- Opening Delimiter -
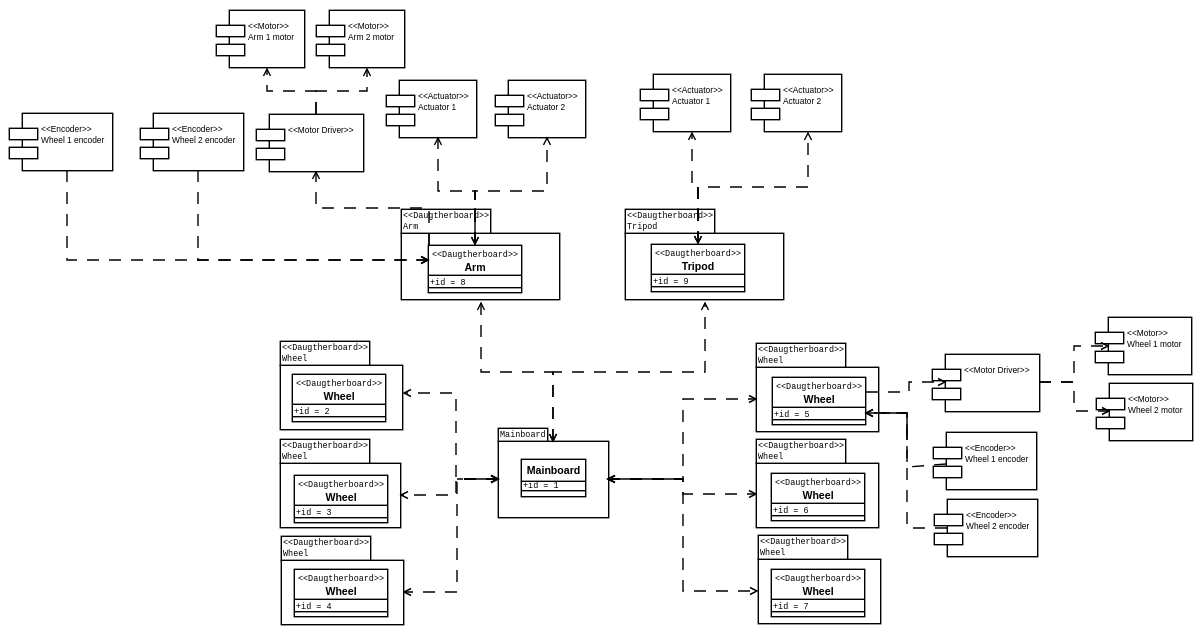
<!DOCTYPE html>
<html lang="en">
<head>
<meta charset="utf-8">
<title>Board deployment diagram</title>
<style>
:root { --ink: #000; --paper: #fff; }
* { box-sizing: border-box; margin: 0; }
html, body { width: 1200px; height: 634px; overflow: hidden; background: var(--paper); }
.diagram { position: relative; width: 1200px; height: 634px; overflow: hidden; color: var(--ink); font: 8.4px/11px "Liberation Sans", Arial, sans-serif; white-space: nowrap; }
.component, .package, .class { position: absolute; left: calc(var(--x) * 1px); top: calc(var(--y) * 1px); width: calc(var(--w) * 1px); }
.component, .class, .tab, .body, .component::before, .component::after { background: var(--paper); border: 1px solid var(--ink); box-shadow: 0 0 0 .4px var(--ink); }
.component { height: 58px; padding: 10px 0 0 18px; }
.component::before, .component::after { content: ""; position: absolute; left: -14px; top: 14px; width: 27px; height: 10px; }
.component::after { top: 33px; }
.component p { height: 11px; }
.package { display: flex; flex-direction: column; align-items: flex-start; }
.tab { width: 90px; height: 25px; padding: 1px 0 0 1px; margin-bottom: -1px; }
.body { width: 100%; height: 65px; }
.tab, .stereotype, .attribute { font-family: "Liberation Mono", monospace; font-size: 8.45px; }
.class { display: grid; grid-template-rows: 29px 13px 1fr; height: 48px; text-align: center; }
.class .stereotype { padding-top: 4px; height: 15px; line-height: 11px; }
.class h2 { font: bold 10.6px/13px "Liberation Sans", Arial, sans-serif; }
.attribute { border: solid var(--ink); border-width: 1px 0; box-shadow: 0 0 0 .4px var(--ink); text-align: left; line-height: 15px; padding-left: 1px; }
.main .tab { width: 50px; height: 14px; padding-top: 0; line-height: 12px; }
.main .body { height: 77px; }
.class.short { grid-template-rows: 21px 10px 1fr; height: 38px; }
.class.short h2 { line-height: 20px; }
.class.short .attribute { line-height: 9px; }
.links { position: absolute; inset: 0; fill: none; stroke: var(--ink); stroke-width: 1.4; }
.dashed { stroke-dasharray: 12 10; }
.to { marker-end: url(#arrow); }
.both { marker-start: url(#arrow); marker-end: url(#arrow); }
</style>
</head>
<body>
<main class="diagram">

  <section class="component" style="--x:229;--y:10;--w:76"><p>&lt;&lt;Motor&gt;&gt;</p><p>Arm 1 motor</p></section>
  <section class="component" style="--x:329;--y:10;--w:76"><p>&lt;&lt;Motor&gt;&gt;</p><p>Arm 2 motor</p></section>
  <section class="component" style="--x:399;--y:80;--w:78"><p>&lt;&lt;Actuator&gt;&gt;</p><p>Actuator 1</p></section>
  <section class="component" style="--x:508;--y:80;--w:78"><p>&lt;&lt;Actuator&gt;&gt;</p><p>Actuator 2</p></section>
  <section class="component" style="--x:653;--y:74;--w:78"><p>&lt;&lt;Actuator&gt;&gt;</p><p>Actuator 1</p></section>
  <section class="component" style="--x:764;--y:74;--w:78"><p>&lt;&lt;Actuator&gt;&gt;</p><p>Actuator 2</p></section>
  <section class="component" style="--x:22;--y:113;--w:91"><p>&lt;&lt;Encoder&gt;&gt;</p><p>Wheel 1 encoder</p></section>
  <section class="component" style="--x:153;--y:113;--w:91"><p>&lt;&lt;Encoder&gt;&gt;</p><p>Wheel 2 encoder</p></section>
  <section class="component" style="--x:269;--y:114;--w:95"><p>&lt;&lt;Motor Driver&gt;&gt;</p></section>
  <section class="component" style="--x:945;--y:354;--w:95"><p>&lt;&lt;Motor Driver&gt;&gt;</p></section>
  <section class="component" style="--x:1108;--y:317;--w:84"><p>&lt;&lt;Motor&gt;&gt;</p><p>Wheel 1 motor</p></section>
  <section class="component" style="--x:1109;--y:383;--w:84"><p>&lt;&lt;Motor&gt;&gt;</p><p>Wheel 2 motor</p></section>
  <section class="component" style="--x:946;--y:432;--w:91"><p>&lt;&lt;Encoder&gt;&gt;</p><p>Wheel 1 encoder</p></section>
  <section class="component" style="--x:947;--y:499;--w:91"><p>&lt;&lt;Encoder&gt;&gt;</p><p>Wheel 2 encoder</p></section>

  <div class="package" style="--x:401;--y:209;--w:159"><div class="tab">&lt;&lt;Daugtherboard&gt;&gt;<br>Arm</div><div class="body" style="height:67px"></div></div>
  <section class="class" style="--x:428;--y:245;--w:94"><header><p class="stereotype">&lt;&lt;Daugtherboard&gt;&gt;</p><h2>Arm</h2></header><p class="attribute">+id = 8</p></section>

  <div class="package" style="--x:625;--y:209;--w:159"><div class="tab">&lt;&lt;Daugtherboard&gt;&gt;<br>Tripod</div><div class="body" style="height:67px"></div></div>
  <section class="class" style="--x:651;--y:244;--w:94"><header><p class="stereotype">&lt;&lt;Daugtherboard&gt;&gt;</p><h2>Tripod</h2></header><p class="attribute">+id = 9</p></section>

  <div class="package" style="--x:280;--y:341;--w:123"><div class="tab">&lt;&lt;Daugtherboard&gt;&gt;<br>Wheel</div><div class="body"></div></div>
  <section class="class" style="--x:292;--y:374;--w:94"><header><p class="stereotype">&lt;&lt;Daugtherboard&gt;&gt;</p><h2>Wheel</h2></header><p class="attribute">+id = 2</p></section>

  <div class="package" style="--x:280;--y:439;--w:121"><div class="tab">&lt;&lt;Daugtherboard&gt;&gt;<br>Wheel</div><div class="body"></div></div>
  <section class="class" style="--x:294;--y:475;--w:94"><header><p class="stereotype">&lt;&lt;Daugtherboard&gt;&gt;</p><h2>Wheel</h2></header><p class="attribute">+id = 3</p></section>

  <div class="package" style="--x:281;--y:536;--w:123"><div class="tab">&lt;&lt;Daugtherboard&gt;&gt;<br>Wheel</div><div class="body"></div></div>
  <section class="class" style="--x:294;--y:569;--w:94"><header><p class="stereotype">&lt;&lt;Daugtherboard&gt;&gt;</p><h2>Wheel</h2></header><p class="attribute">+id = 4</p></section>

  <div class="package" style="--x:756;--y:343;--w:123"><div class="tab">&lt;&lt;Daugtherboard&gt;&gt;<br>Wheel</div><div class="body"></div></div>
  <section class="class" style="--x:772;--y:377;--w:94"><header><p class="stereotype">&lt;&lt;Daugtherboard&gt;&gt;</p><h2>Wheel</h2></header><p class="attribute">+id = 5</p></section>

  <div class="package" style="--x:756;--y:439;--w:123"><div class="tab">&lt;&lt;Daugtherboard&gt;&gt;<br>Wheel</div><div class="body"></div></div>
  <section class="class" style="--x:771;--y:473;--w:94"><header><p class="stereotype">&lt;&lt;Daugtherboard&gt;&gt;</p><h2>Wheel</h2></header><p class="attribute">+id = 6</p></section>

  <div class="package" style="--x:758;--y:535;--w:123"><div class="tab">&lt;&lt;Daugtherboard&gt;&gt;<br>Wheel</div><div class="body"></div></div>
  <section class="class" style="--x:771;--y:569;--w:94"><header><p class="stereotype">&lt;&lt;Daugtherboard&gt;&gt;</p><h2>Wheel</h2></header><p class="attribute">+id = 7</p></section>

  <div class="package main" style="--x:498;--y:428;--w:111"><div class="tab">Mainboard</div><div class="body"></div></div>
  <section class="class short" style="--x:521;--y:459;--w:65"><h2>Mainboard</h2><p class="attribute">+id = 1</p></section>

  <svg class="links" width="1200" height="634" viewBox="0 0 1200 634" aria-hidden="true">
    <defs>
      <marker id="arrow" viewBox="-9 -5 10 10" markerWidth="10" markerHeight="10" markerUnits="userSpaceOnUse" orient="auto-start-reverse" overflow="visible">
        <path d="M-7 -3.5L0 0L-7 3.5" fill="none" stroke="#000" stroke-width="1.4"/>
      </marker>
    </defs>
    <g class="dashed">
      <path class="to" d="M316 114V91H267V69"/>
      <path class="to" d="M316 114V91H367V69"/>
      <path class="to" d="M429 245V208H316V172"/>
      <path class="both" d="M475 244V191H438V138"/>
      <path class="both" d="M475 244V191H547V138"/>
      <path class="both" d="M698 243V187H692V133"/>
      <path class="both" d="M698 243V187H808V133"/>
      <path class="to" d="M67 170V260H428"/>
      <path class="to" d="M198 170V260H428"/>
      <path class="both" d="M553 441V372H481V303"/>
      <path class="both" d="M553 441V372H705V303"/>
      <path class="both" d="M498 479H456V393H404"/>
      <path class="both" d="M498 479H456V495H401"/>
      <path class="both" d="M498 479H457V592H404"/>
      <path class="both" d="M608 479H683V399H756"/>
      <path class="both" d="M608 479H683V494H756"/>
      <path class="both" d="M608 479H683V591H757"/>
      <path class="to" d="M866 392H909V382H945"/>
      <path class="to" d="M946 464L907 467V413H866"/>
      <path class="to" d="M947 528H907V413H866"/>
      <path class="to" d="M1039 382H1074V346H1108"/>
      <path class="to" d="M1039 382H1074V411H1109"/>
    </g>
    <path class="trunks" d="M457 479H463M466 479H498M608 479H683M475 191V199M475 208V244M698 187V199M698 208V221M698 232V243M866 413H877M883 413H906M429 233V245M907 413V440"/>
  </svg>
</main>
</body>
</html>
- Closing Delimiter -
- YOUR TASK: Go through the entries and filter for lines holding the word "position"; copy each match.

- TASK ANSWER:
.diagram { position: relative; width: 1200px; height: 634px; overflow: hidden; color: var(--ink); font: 8.4px/11px "Liberation Sans", Arial, sans-serif; white-space: nowrap; }
.component, .package, .class { position: absolute; left: calc(var(--x) * 1px); top: calc(var(--y) * 1px); width: calc(var(--w) * 1px); }
.component::before, .component::after { content: ""; position: absolute; left: -14px; top: 14px; width: 27px; height: 10px; }
.links { position: absolute; inset: 0; fill: none; stroke: var(--ink); stroke-width: 1.4; }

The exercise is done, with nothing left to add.